The jointer plane, also known as the try plane or trying plane, is a type of hand plane used in woodworking to straighten the edges of boards in the process known as jointing, and to flatten the faces of larger boards.[2] Its long length is designed to 'ride over' the undulations of an uneven surface, skimming off the peaks, gradually creating a flatter surface. In thicknessing or preparing rough stock, the jointer plane is usually preceded by the fore plane or jack plane and followed by the smoothing plane.[2][3]

Jointer planes are typically 20 to 24 inches (510 to 610 mm) long, and are the longest hand planes commonly used.[2] Under the Stanley Bailey numbering system #7 and #8 planes are jointer planes.[4]

The use of the name jointer plane dates back to at least the 17th century, referring to the process of readying the edges of boards for jointing.[5] The terms try plane, trying plane, and trueing plane have been in use since at least the 19th century.[3]

As with other hand planes, jointer planes were originally made with wooden bodies. But, since the development of the metal-bodied hand plane at the end of the 19th century, wooden-bodied jointers have been largely superseded. Metal-bodied planes are heavier, which is particularly noticeable for planes as large as jointers. This can make metal-bodied jointers more tiring to use for extended periods of time.[6]

See also


  1. ^ Hasluck, Paul N. (Paul Nooncree) (1907). Cassells' carpentry and joinery. The Library of Congress.
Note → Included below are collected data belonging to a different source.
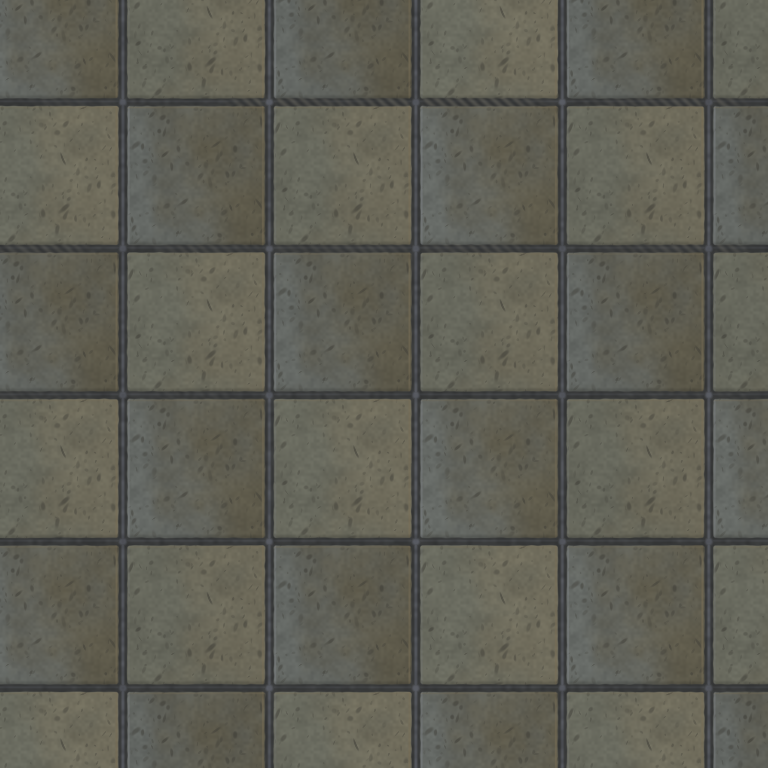
Write a WebGL 1 fragment shader that draws this texture.

```glsl
precision highp float;
uniform vec2 u_resolution;

const float REPEATS = 5.243;
const vec2 ORIGIN = vec2(0.160, 0.104);
const vec2 JOINT_HALF = vec2(0.030, 0.026);

const vec3 GROUT_DARK = vec3(0.215, 0.220, 0.220);
const vec3 GROUT_SLATE = vec3(0.325, 0.335, 0.360);
const vec3 LIGHT_COOL = vec3(0.405, 0.410, 0.365);
const vec3 LIGHT_WARM = vec3(0.435, 0.420, 0.355);
const vec3 DARK_COOL = vec3(0.390, 0.405, 0.390);
const vec3 DARK_WARM = vec3(0.365, 0.350, 0.290);
const vec3 EDGE_COOL = vec3(0.480, 0.495, 0.510);
const vec3 EDGE_TAN = vec3(0.475, 0.430, 0.335);
const vec3 SPECK = vec3(0.245, 0.240, 0.215);

float hash(vec2 p) {
    return fract(sin(dot(p, vec2(127.1, 311.7))) * 4375.85);
}

float noise(vec2 p) {
    vec2 i = floor(p);
    vec2 f = fract(p);
    f = f * f * (3.0 - 2.0 * f);
    return mix(mix(hash(i), hash(i + vec2(1.0, 0.0)), f.x),
               mix(hash(i + vec2(0.0, 1.0)), hash(i + vec2(1.0, 1.0)), f.x), f.y);
}

float fbm(vec2 p) {
    float sum = 0.0;
    float amp = 0.5;
    for (int i = 0; i < 4; i++) {
        sum += amp * noise(p);
        p = p * 2.03 + 7.3;
        amp *= 0.5;
    }
    return sum / 0.9375;
}

float roundedBox(vec2 p, vec2 halfSize, float radius) {
    vec2 q = abs(p) - halfSize + radius;
    return length(max(q, 0.0)) + min(max(q.x, q.y), 0.0) - radius;
}

// Coverage of a soft line of the given half width
float line(float d, float halfWidth, float soft) {
    return 1.0 - smoothstep(halfWidth - soft, halfWidth + soft, abs(d));
}

// Small slanted pits, one candidate per grid cell
float specks(vec2 p, float density, float seed) {
    float cover = 0.0;
    vec2 cell = floor(p);
    for (int j = -1; j <= 1; j++) {
        for (int i = -1; i <= 1; i++) {
            vec2 id = cell + vec2(float(i), float(j));
            vec2 key = id + seed;
            vec2 d = p - id - vec2(hash(key + 3.1), hash(key + 8.7));
            float angle = 0.5 + 1.6 * hash(key + 5.3);
            float c = cos(angle);
            float s = sin(angle);
            d = vec2(c * d.x + s * d.y, c * d.y - s * d.x);
            vec2 size = vec2(0.20 + 0.28 * hash(key + 1.9), 0.11 + 0.13 * hash(key + 6.4));
            float pit = 1.0 - smoothstep(0.35, 1.1, length(d / size));
            cover = max(cover, pit * step(hash(key), density) * (0.4 + 0.6 * hash(key + 9.2)));
        }
    }
    return cover;
}

// Glazed face: cool to warm gradient, mottling and pits
vec3 tileFace(vec2 f, float dark, float seed) {
    float cloud = fbm(f * 3.5 + seed);
    float warmth = smoothstep(0.05, 0.95, f.x + 0.9 * (cloud - 0.5));
    vec3 col = mix(mix(LIGHT_COOL, LIGHT_WARM, warmth), mix(DARK_COOL, DARK_WARM, warmth), dark);
    col *= 1.0 + 0.16 * (fbm(f * 9.0 + seed + 20.0) - 0.5);
    col *= 1.0 + 0.09 * (noise(f * 48.0 + seed) - 0.5);
    vec2 warped = f + 0.03 * (vec2(noise(f * 14.0 + seed), noise(f * 14.0 + seed + 40.0)) - 0.5);
    float pits = max(specks(warped * 11.0, 0.38, seed), 0.6 * specks(warped * 21.0, 0.25, seed + 50.0));
    return mix(col, SPECK, 0.55 * pits);
}

// Pale left rim, tan right and top rims
vec3 addRims(vec3 col, vec2 f, float dark, float soft, float wear) {
    col = mix(col, EDGE_COOL, line(f.x - JOINT_HALF.x - 0.010, 0.006, soft) * mix(0.30, 0.65, dark) * wear);
    col = mix(col, EDGE_TAN, line(1.0 - f.x - JOINT_HALF.x - 0.014, 0.006, soft) * 0.60 * wear);
    col = mix(col, EDGE_TAN, line(1.0 - f.y - JOINT_HALF.y - 0.010, 0.005, soft) * 0.35 * wear);
    return col * (1.0 - 0.14 * line(f.y - JOINT_HALF.y, 0.018, 0.014));
}

// Joint with a slate ridge, broader where the lines cross
vec3 grout(vec2 d, vec2 p) {
    float ridge = line(d.x, 0.010, 0.009) * 0.85;
    ridge = max(ridge, line(d.y - 0.006, 0.006, 0.008) * 0.35);
    ridge = max(ridge, 1.0 - smoothstep(0.012, 0.038, length(d)));
    return mix(GROUT_DARK, GROUT_SLATE, ridge) * (0.90 + 0.20 * noise(p * 30.0));
}

void main() {
    vec2 uv = gl_FragCoord.xy / u_resolution;
    vec2 p = (uv - ORIGIN) * REPEATS;
    vec2 cell = floor(p);
    vec2 f = fract(p);
    vec2 joint = f - step(0.5, f);
    float soft = max(0.006, REPEATS / min(u_resolution.x, u_resolution.y) * 0.75);
    float dark = mod(cell.x + cell.y, 2.0);

    vec3 face = tileFace(f, dark, 11.0 + 17.0 * dark);
    face *= 0.98 + 0.04 * hash(cell + 31.0);
    face = addRims(face, f, dark, soft, 0.5 + 0.5 * noise(p * 7.0));
    float edge = roundedBox(f - 0.5, 0.5 - JOINT_HALF, 0.018) + 0.006 * (noise(p * 24.0) - 0.5);
    vec3 col = mix(face, grout(joint, p), smoothstep(-soft, soft, edge));

    // Slanted ridges worn into the upper horizontal joints
    float ridges = 0.5 + 0.5 * sin(6.2832 * (p.x * 13.0 + joint.y * 14.0) + 2.0 * noise(p * 5.0));
    float worn = smoothstep(0.35, 0.85, uv.y) * smoothstep(0.2, 0.7, noise(p * vec2(2.0, 0.5) + 4.0));
    float band = line(joint.y, 0.028, 0.010) * smoothstep(0.03, 0.07, abs(joint.x));
    col = mix(col, mix(GROUT_DARK * 0.92, vec3(0.345, 0.340, 0.315), ridges), 0.65 * worn * band);

    gl_FragColor = vec4(col, 1.0);
}
```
Philadelphia, D. McKay.
  2. ^ a b c Schwarz, Christopher. "Understanding Bench Planes", Popular Woodworking Magazine, 08 October 2008, Retrieved on 22 April 2015
  3. ^ a b Hasluck, Paul N. (1907). Cassell's Carpentry and Joinery. The Library of Congress. Philadelphia: David McKay. p. 13.
  4. ^ "Stanely Bailey Planes Miscellaneous Data". Retrieved 2020-10-09.
  5. ^ Moxon, Joseph (1703). Mechanick Exercises: or, The Doctrine of Handy-Works Applied to the Arts of Smithing, Joinery, Carpentry, Turning, Bricklayery (3rd ed.). London: Printed for D. Midwinter and T. Leigh... p. 82. hdl:2027/mdp.39015028306002.
  6. ^ Schwarz, Christopher (2011). The Anarchist's Tool Chest. Fort Mitchell, KY: Lost Art Press LLC. p. 65. ISBN 978-0-578-08413-8. OCLC 875304703.